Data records

§ §

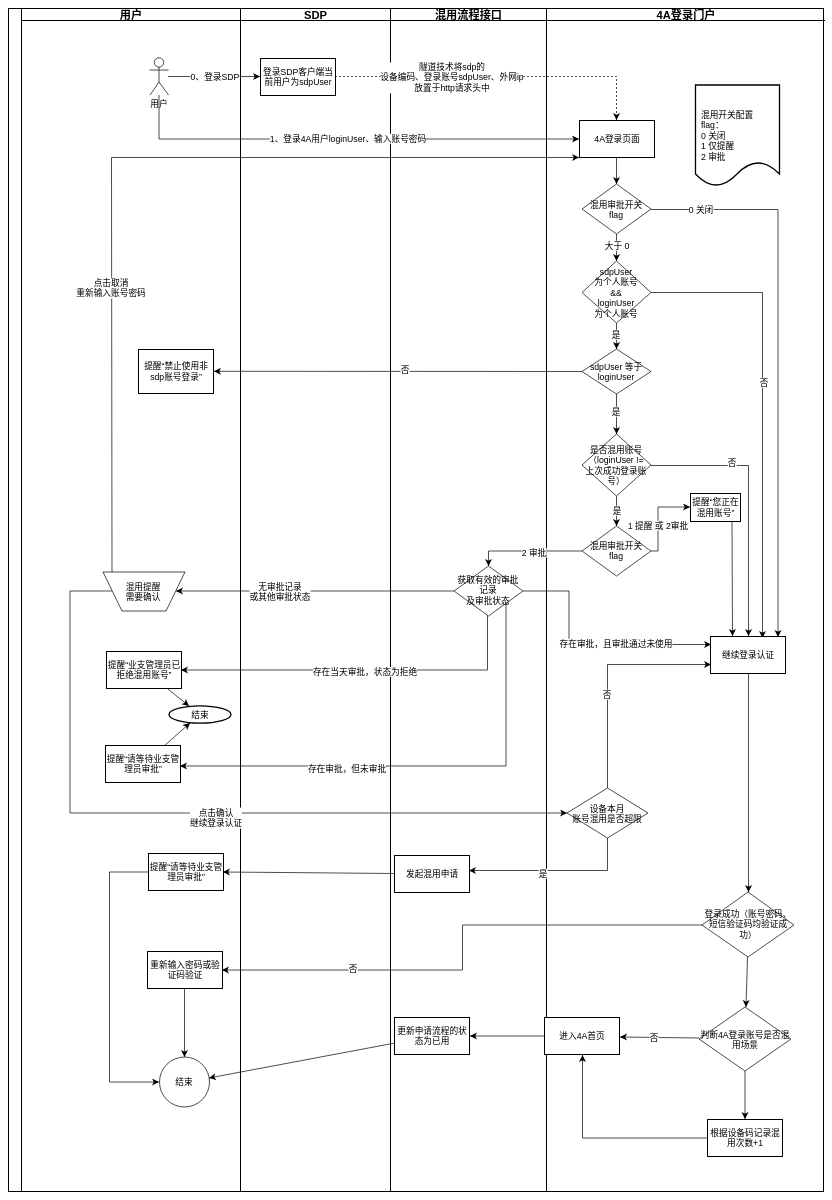
<!DOCTYPE html>
<html lang="zh-CN">
<head>
<meta charset="utf-8">
<title>4A登录混用流程</title>
<style>
:root { --ink: #000; --paper: #fff; }
* { box-sizing: border-box; margin: 0; }
html, body { width: 832px; height: 1200px; overflow: hidden; background: var(--paper); }
body { font: 8.7px/10.4px "Liberation Sans", "Noto Sans CJK SC", sans-serif; color: var(--ink); }
.chart { position: relative; width: 832px; height: 1200px; overflow: hidden; }
.lanes { position: absolute; left: 8px; top: 8px; width: 816px; height: 1184px; display: grid; grid-template-columns: 12px 219px 150px 156px 279px; border: 1px solid var(--ink); border-left-width: 0.8px; }
.lane { border-left: 1px solid var(--ink); }
.lane h2 { height: 12px; border-bottom: 1px solid var(--ink); font-size: 11.2px; line-height: 12px; font-weight: 700; text-align: center; white-space: nowrap; }
.drawing { position: absolute; left: 0; top: 0; }
.edges { fill: none; stroke: var(--ink); stroke-width: 0.7; }
.edges > * { marker-end: url(#arrow); }
.shapes { fill: var(--paper); stroke: var(--ink); stroke-width: 0.7; }
.shapes .bold { stroke-width: 1.3; }
.box, .text, .tag { position: absolute; text-align: center; white-space: nowrap; }
.box { display: flex; align-items: center; justify-content: center; width: 76px; height: 38px; border: 0.8px solid var(--ink); background: var(--paper); }
.text, .tag { transform: translate(-50%, -50%); }
.tag { background: var(--paper); }
.note { text-align: left; }
</style>
</head>
<body>
<main class="chart">
  <section class="lanes">
    <div></div>
    <div class="lane"><h2>用户</h2></div>
    <div class="lane"><h2>SDP</h2></div>
    <div class="lane"><h2>混用流程接口</h2></div>
    <div class="lane"><h2>4A登录门户</h2></div>
  </section>

  <svg class="drawing" width="832" height="1200" viewBox="0 0 832 1200">
    <defs>
      <marker id="arrow" markerUnits="userSpaceOnUse" markerWidth="8" markerHeight="8" refX="7" refY="3.5" orient="auto">
        <path d="M0 0L7 3.5L0 7L1.8 3.5Z" fill="#000"/>
      </marker>
    </defs>
    <g class="edges">
      <path d="M168 76.5H260"/>
      <path d="M335 76.5H616.5V120" stroke-dasharray="2 2"/>
      <path d="M159 95V139H579"/>
      <path d="M112 572L111.5 157.5H579"/>
      <path d="M616.5 157V184"/>
      <path d="M651 209.5H778V637"/>
      <path d="M616.5 234V261"/>
      <path d="M651 292.5H762.5V638"/>
      <path d="M616.5 323V349"/>
      <path d="M582 371.5L214 371.3"/>
      <path d="M616.5 393V434"/>
      <path d="M651 465.5H748.5V636"/>
      <path d="M616.5 496V526"/>
      <path d="M651 551H658V507H690"/>
      <path d="M732 521L732.5 636"/>
      <path d="M582 551H488.5V566"/>
      <path d="M454 591H176"/>
      <path d="M523 591H569V644.5H711"/>
      <path d="M487.5 615V670H181"/>
      <path d="M112 591H70V813H567"/>
      <path d="M607.5 788V664.5H711"/>
      <path d="M607.5 838V870.5H469"/>
      <path d="M394 873.5L223 872"/>
      <path d="M148 872H109.5V1082H159"/>
      <path d="M748.5 674V892"/>
      <path d="M703 925H462.5V970H222"/>
      <path d="M747.5 957L746 1007"/>
      <path d="M699 1038L620 1037"/>
      <path d="M745 1071V1119"/>
      <path d="M707 1138H582.5V1055"/>
      <path d="M545 1036H470"/>
      <path d="M395 1043L209 1078"/>
      <path d="M184.5 989V1057"/>
      <path d="M168 689L189 706"/>
      <path d="M164 746L190 723"/>
    </g>
    <g class="shapes">
      <circle cx="159" cy="62.5" r="4.7"/>
      <path d="M159 67V82M149.5 70H168.5M159 82L150 95M159 82L168.500 95" fill="none"/>
      <path class="bold" d="M695.500 85H779.500V174Q758 152 737 174T695.500 174Z"/>
      <polygon points="616.5,184 651,209 616.5,234 582,209"/>
      <polygon points="616.5,261 651,292.500 616.5,323 582,292.500"/>
      <polygon points="616.5,349 651,371.500 616.5,394 582,371.500"/>
      <polygon points="616.5,434 651,465 616.5,496 582,465"/>
      <polygon points="616.5,526 651,551 616.5,576 582,551"/>
      <polygon points="488.5,566 523,591 488.5,616 454,591"/>
      <polygon points="607.5,788 648,813 607.5,838 567,813"/>
      <polygon points="748,892 794,925 748,957 702,925"/>
      <polygon points="745,1007 791,1039 745,1071 699,1039"/>
      <polygon points="103,572 185,572 166,611 122,611"/>
      <ellipse class="bold" cx="200" cy="714.5" rx="31" ry="8.7"/>
      <circle cx="184.5" cy="1082" r="25"/>
    </g>
    <g class="edges"><path d="M506 603V766H180"/></g>
  </svg>

  <!-- 步骤 -->
  <div class="box" style="left:260px;top:58px">登录SDP客户端当<br>前用户为sdpUser</div>
  <div class="box" style="left:579px;top:120px">4A登录页面</div>
  <div class="box" style="left:138px;top:349px;height:45px">提醒“禁止使用非<br>sdp账号登录”</div>
  <div class="box" style="left:690px;top:493px;width:51px;height:29px">提醒“您正在<br>混用账号”</div>
  <div class="box" style="left:710px;top:636px">继续登录认证</div>
  <div class="box" style="left:106px;top:651px">提醒“业支管理员已<br>拒绝混用账号”</div>
  <div class="box" style="left:105px;top:745px">提醒“请等待业支管<br>理员审批”</div>
  <div class="box" style="left:148px;top:853px">提醒“请等待业支管<br>理员审批”</div>
  <div class="box" style="left:394px;top:855px">发起混用申请</div>
  <div class="box" style="left:147px;top:951px">重新输入密码或验<br>证码验证</div>
  <div class="box" style="left:394px;top:1017px">更新申请流程的状<br>态为已用</div>
  <div class="box" style="left:544px;top:1017px">进入4A首页</div>
  <div class="box" style="left:707px;top:1119px">根据设备码记录混<br>用次数+1</div>

  <!-- 判断与终点 -->
  <p class="text" style="left:159px;top:104px">用户</p>
  <p class="text note" style="left:727px;top:136px">混用开关配置<br>flag：<br>0 关闭<br>1 仅提醒<br>2 审批</p>
  <p class="text" style="left:616px;top:210px">混用审批开关<br>flag</p>
  <p class="text" style="left:616px;top:293px">sdpUser<br>为个人账号<br>&amp;&amp;<br>loginUser<br>为个人账号</p>
  <p class="text" style="left:616px;top:372px">sdpUser 等于<br>loginUser</p>
  <p class="text" style="left:616px;top:466px">是否混用账号<br>（loginUser !=<br>上次成功登录账<br>号）</p>
  <p class="text" style="left:616px;top:551px">混用审批开关<br>flag</p>
  <p class="text" style="left:488px;top:591px">获取有效的审批<br>记录<br>及审批状态</p>
  <p class="text" style="left:143px;top:592px">混用提醒<br>需要确认</p>
  <p class="text" style="left:200px;top:715px">结束</p>
  <p class="text" style="left:607px;top:814px">设备本月<br>账号混用是否超限</p>
  <p class="text" style="left:748px;top:925px">登录成功（账号密码、<br>短信验证码均验证成<br>功）</p>
  <p class="text" style="left:745px;top:1040px">判断4A登录账号是否混<br>用场景</p>
  <p class="text" style="left:184px;top:1082px">结束</p>

  <!-- 连线说明 -->
  <p class="tag" style="left:215px;top:77px">0、登录SDP</p>
  <p class="tag" style="left:452px;top:78px">隧道技术将sdp的<br>设备编码、登录账号sdpUser、外网ip<br>放置于http请求头中</p>
  <p class="tag" style="left:348px;top:139px">1、登录4A用户loginUser、输入账号密码</p>
  <p class="tag" style="left:111px;top:288px">点击取消<br>重新输入账号密码</p>
  <p class="tag" style="left:701px;top:210px">0 关闭</p>
  <p class="tag" style="left:617px;top:246px">大于 0</p>
  <p class="tag" style="left:616px;top:335px">是</p>
  <p class="tag" style="left:405px;top:370px">否</p>
  <p class="tag" style="left:764px;top:383px">否</p>
  <p class="tag" style="left:616px;top:412px">是</p>
  <p class="tag" style="left:732px;top:463px">否</p>
  <p class="tag" style="left:617px;top:511px">是</p>
  <p class="tag" style="left:658px;top:526px">1 提醒 或 2审批</p>
  <p class="tag" style="left:534px;top:553px">2 审批</p>
  <p class="tag" style="left:280px;top:592px">无审批记录<br>或其他审批状态</p>
  <p class="tag" style="left:616px;top:644px">存在审批，且审批通过未使用</p>
  <p class="tag" style="left:365px;top:672px">存在当天审批，状态为拒绝</p>
  <p class="tag" style="left:607px;top:695px">否</p>
  <p class="tag" style="left:347px;top:769px">存在审批，但未审批</p>
  <p class="tag" style="left:216px;top:818px">点击确认<br>继续登录认证</p>
  <p class="tag" style="left:543px;top:874px">是</p>
  <p class="tag" style="left:353px;top:969px">否</p>
  <p class="tag" style="left:654px;top:1038px">否</p>
</main>
</body>
</html>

§ §

EXERCISE BRIEF
Return each line above where the word "background" shows up.

TASK RESULT
html, body { width: 832px; height: 1200px; overflow: hidden; background: var(--paper); }
.box { display: flex; align-items: center; justify-content: center; width: 76px; height: 38px; border: 0.8px solid var(--ink); background: var(--paper); }
.tag { background: var(--paper); }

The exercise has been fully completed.